Saved data entries:
============================================================

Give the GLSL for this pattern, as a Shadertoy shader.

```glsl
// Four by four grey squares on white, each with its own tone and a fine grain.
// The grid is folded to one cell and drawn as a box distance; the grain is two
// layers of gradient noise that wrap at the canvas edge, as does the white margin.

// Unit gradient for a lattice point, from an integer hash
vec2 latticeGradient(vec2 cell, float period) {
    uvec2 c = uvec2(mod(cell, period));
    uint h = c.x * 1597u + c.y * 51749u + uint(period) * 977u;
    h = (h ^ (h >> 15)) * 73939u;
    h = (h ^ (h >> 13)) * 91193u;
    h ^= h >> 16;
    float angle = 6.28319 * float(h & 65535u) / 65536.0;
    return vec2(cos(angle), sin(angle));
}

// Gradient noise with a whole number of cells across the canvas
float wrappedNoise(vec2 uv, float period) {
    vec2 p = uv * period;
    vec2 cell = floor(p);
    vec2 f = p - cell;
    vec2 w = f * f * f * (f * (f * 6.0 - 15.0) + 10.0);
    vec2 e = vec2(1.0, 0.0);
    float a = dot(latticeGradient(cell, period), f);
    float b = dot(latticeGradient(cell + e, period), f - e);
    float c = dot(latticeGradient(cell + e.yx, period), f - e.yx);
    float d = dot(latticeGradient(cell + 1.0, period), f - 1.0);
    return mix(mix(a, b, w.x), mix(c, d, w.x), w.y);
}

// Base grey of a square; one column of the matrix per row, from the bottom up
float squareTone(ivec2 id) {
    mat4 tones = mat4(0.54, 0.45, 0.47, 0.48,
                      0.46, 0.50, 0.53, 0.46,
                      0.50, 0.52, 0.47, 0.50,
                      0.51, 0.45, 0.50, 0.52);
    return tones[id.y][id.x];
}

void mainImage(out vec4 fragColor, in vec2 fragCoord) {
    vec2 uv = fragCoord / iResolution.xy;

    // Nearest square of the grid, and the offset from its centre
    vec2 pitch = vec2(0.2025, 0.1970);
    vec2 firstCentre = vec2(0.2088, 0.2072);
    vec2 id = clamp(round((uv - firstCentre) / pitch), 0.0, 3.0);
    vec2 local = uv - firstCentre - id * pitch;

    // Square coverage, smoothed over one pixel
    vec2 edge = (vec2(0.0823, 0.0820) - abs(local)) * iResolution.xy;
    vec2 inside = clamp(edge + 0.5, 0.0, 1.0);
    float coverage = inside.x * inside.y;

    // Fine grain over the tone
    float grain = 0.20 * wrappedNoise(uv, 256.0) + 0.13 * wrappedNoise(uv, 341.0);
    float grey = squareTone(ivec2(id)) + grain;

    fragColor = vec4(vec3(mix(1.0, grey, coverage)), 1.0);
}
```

============================================================

ACTION ITEM:
Tell how many lines of the data above include the string "coverage", with no other text in the answer.

SOLUTION FOR THIS PROBLEM:
3